National debt that should be repaid by the government with funds from the sale of government bonds to taxpayers is expected to exceed 700 trillion won for the first time next year. This is much affected by the Democratic Party’s overuse of cash handout policies drawn up to win over voters. As a result, national debt to be repaid with taxpayer money surged by 415 trillion won for five years when it was the governing party.
If left unchecked, populist welfare policies drain state coffers and leave huge debt to future generations. If half of public transportation expenses are refunded, about 4 trillion won will likely be scattered to numerous people. It is unproductive and wasteful. If that amount of money is available, it should be used to reignite growth potential and tighten the social safety net.
The Democratic Party's leader Lee Jae-myung is well known for drastic populism. Shortly before stepping down as governor of Gyeonggi Province to run for the presidency, he took measures to make the privately run Ilsan Bridge toll-free, prompting the operator of the bridge to sue the province.

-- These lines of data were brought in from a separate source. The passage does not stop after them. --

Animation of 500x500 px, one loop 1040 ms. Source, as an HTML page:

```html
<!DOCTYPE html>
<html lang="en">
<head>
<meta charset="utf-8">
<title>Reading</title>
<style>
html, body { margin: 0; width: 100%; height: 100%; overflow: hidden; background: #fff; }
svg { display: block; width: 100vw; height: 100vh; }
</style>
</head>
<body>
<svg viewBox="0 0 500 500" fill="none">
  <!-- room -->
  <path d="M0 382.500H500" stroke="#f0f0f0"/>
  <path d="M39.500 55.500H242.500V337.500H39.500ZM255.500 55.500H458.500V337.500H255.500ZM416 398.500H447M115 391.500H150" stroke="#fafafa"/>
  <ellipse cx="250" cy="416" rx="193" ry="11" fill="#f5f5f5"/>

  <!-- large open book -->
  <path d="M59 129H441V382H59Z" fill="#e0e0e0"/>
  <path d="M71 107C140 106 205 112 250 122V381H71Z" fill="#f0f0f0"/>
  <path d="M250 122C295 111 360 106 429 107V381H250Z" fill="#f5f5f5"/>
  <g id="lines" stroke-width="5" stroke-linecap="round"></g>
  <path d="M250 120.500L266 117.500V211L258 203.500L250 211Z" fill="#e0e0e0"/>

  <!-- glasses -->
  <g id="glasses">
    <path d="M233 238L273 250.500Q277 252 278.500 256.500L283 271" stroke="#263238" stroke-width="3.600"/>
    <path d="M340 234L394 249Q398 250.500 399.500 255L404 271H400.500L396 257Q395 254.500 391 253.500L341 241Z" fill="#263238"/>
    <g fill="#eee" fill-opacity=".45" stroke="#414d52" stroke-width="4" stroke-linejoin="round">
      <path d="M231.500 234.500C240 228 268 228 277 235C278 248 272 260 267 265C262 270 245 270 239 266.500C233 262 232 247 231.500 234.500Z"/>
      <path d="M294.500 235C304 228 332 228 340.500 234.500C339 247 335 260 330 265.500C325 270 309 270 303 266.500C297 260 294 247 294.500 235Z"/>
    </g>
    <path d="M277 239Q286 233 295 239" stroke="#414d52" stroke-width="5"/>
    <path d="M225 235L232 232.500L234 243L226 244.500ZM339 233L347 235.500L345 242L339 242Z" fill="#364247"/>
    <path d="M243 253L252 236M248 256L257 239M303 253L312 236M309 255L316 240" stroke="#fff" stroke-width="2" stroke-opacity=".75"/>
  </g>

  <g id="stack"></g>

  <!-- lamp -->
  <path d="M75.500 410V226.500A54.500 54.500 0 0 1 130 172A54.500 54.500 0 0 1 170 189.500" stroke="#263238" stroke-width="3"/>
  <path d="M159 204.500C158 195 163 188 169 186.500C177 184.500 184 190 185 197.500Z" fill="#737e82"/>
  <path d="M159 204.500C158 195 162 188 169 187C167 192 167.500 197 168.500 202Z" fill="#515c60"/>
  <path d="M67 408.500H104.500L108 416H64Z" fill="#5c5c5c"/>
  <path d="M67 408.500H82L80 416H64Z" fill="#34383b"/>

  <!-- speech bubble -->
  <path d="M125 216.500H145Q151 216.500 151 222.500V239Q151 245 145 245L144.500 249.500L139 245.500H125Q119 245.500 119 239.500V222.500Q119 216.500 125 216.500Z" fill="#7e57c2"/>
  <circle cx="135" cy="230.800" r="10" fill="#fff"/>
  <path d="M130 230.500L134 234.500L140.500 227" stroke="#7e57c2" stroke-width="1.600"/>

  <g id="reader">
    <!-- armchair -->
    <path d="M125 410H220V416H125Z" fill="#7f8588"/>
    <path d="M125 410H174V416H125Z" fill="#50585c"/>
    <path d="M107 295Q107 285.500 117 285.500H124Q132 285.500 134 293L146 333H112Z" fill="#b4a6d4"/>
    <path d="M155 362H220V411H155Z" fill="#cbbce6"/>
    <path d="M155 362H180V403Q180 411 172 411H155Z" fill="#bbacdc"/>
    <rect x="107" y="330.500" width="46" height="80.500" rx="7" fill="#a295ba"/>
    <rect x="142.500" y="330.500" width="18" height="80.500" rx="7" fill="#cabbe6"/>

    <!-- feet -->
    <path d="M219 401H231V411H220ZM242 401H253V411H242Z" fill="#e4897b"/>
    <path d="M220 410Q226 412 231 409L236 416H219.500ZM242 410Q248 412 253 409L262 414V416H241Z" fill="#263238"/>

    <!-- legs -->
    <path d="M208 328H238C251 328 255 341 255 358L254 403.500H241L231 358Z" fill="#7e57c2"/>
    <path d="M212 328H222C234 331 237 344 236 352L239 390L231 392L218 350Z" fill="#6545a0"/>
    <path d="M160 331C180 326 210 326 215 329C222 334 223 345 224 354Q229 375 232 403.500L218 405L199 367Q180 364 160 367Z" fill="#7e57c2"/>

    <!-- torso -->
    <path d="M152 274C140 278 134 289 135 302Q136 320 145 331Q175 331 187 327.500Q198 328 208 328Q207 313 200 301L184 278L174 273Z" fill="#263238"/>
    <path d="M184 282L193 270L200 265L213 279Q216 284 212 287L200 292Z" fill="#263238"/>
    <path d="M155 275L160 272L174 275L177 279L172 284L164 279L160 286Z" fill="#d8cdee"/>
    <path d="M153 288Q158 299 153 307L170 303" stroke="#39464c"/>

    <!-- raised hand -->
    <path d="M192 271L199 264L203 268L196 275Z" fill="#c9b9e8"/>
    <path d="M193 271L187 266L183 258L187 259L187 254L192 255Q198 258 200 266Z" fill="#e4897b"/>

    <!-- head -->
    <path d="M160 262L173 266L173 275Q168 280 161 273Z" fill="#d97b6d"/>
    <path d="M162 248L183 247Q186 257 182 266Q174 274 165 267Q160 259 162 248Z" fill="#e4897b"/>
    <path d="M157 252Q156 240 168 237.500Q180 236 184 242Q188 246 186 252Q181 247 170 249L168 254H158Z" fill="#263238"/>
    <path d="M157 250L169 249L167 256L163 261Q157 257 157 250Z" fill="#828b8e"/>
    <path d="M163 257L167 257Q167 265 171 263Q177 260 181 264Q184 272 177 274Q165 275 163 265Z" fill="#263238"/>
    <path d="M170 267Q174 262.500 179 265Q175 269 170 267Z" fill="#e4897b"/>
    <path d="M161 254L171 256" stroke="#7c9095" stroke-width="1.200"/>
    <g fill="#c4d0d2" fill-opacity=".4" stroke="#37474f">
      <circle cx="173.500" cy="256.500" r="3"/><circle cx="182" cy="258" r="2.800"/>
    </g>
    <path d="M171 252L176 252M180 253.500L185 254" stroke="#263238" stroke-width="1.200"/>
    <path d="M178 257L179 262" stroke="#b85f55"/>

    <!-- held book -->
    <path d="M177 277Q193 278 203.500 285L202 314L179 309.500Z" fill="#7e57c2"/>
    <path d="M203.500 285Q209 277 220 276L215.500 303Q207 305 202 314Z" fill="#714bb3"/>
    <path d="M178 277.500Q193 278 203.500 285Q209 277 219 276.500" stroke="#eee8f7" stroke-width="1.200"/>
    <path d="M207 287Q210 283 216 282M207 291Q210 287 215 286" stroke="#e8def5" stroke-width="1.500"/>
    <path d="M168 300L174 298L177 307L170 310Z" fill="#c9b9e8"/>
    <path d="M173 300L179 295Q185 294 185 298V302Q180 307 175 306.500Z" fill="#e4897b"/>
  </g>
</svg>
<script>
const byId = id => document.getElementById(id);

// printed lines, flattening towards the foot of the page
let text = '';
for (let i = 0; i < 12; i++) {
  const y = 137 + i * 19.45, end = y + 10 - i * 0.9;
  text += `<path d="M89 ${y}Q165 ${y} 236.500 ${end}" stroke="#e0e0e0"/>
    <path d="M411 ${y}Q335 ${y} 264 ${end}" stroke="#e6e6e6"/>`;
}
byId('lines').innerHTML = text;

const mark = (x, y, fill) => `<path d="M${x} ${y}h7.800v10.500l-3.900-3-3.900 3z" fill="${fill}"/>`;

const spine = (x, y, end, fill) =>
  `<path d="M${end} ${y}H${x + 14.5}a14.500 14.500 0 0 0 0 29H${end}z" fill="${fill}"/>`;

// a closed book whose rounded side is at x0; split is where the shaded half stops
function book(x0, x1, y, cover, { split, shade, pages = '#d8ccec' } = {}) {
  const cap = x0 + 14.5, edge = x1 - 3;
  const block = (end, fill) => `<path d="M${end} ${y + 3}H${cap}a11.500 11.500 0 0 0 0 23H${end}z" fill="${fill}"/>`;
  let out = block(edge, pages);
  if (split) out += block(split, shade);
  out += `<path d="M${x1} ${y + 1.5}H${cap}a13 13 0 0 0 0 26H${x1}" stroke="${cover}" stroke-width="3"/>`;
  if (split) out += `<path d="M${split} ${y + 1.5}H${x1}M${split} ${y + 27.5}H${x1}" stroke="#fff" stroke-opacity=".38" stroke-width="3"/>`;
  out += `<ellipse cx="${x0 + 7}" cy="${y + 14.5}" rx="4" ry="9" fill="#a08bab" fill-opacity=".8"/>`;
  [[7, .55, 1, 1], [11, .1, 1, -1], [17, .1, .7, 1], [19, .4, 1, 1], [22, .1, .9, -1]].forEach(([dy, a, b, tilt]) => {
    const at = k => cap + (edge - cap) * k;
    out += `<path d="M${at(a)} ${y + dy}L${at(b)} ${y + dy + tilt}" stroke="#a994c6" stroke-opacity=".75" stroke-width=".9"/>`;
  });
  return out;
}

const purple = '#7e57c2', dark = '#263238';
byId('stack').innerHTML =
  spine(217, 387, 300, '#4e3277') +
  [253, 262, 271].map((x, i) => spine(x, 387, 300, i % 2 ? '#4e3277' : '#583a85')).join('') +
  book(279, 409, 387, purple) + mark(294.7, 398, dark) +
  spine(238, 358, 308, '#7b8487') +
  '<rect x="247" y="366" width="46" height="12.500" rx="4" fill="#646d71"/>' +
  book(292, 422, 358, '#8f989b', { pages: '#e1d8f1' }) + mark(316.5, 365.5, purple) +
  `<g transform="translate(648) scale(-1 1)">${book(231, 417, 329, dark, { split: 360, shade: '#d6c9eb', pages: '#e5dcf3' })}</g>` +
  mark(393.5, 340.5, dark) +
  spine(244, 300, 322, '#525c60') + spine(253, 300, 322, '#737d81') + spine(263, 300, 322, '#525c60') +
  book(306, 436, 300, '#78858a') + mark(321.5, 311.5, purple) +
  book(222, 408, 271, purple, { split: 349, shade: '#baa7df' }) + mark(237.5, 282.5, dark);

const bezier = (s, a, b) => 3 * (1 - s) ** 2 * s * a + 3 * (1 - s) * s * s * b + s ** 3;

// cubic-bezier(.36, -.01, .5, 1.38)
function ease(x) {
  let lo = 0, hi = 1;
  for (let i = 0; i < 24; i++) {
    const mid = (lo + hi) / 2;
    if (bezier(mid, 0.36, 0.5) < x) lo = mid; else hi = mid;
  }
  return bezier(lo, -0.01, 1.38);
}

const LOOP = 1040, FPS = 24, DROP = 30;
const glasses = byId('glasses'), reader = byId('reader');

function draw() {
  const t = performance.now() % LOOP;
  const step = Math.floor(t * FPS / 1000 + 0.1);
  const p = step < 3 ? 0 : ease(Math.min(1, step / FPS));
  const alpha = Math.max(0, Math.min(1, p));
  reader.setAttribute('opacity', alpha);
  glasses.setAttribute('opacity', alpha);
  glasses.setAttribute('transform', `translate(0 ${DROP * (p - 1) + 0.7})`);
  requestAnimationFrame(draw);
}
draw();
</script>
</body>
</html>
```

Handing out a tremendous amount of cash that could be more productively used will only weaken the government’s financial capacity. It is concerning that the majority Democratic Party under Lee is fanning populism again.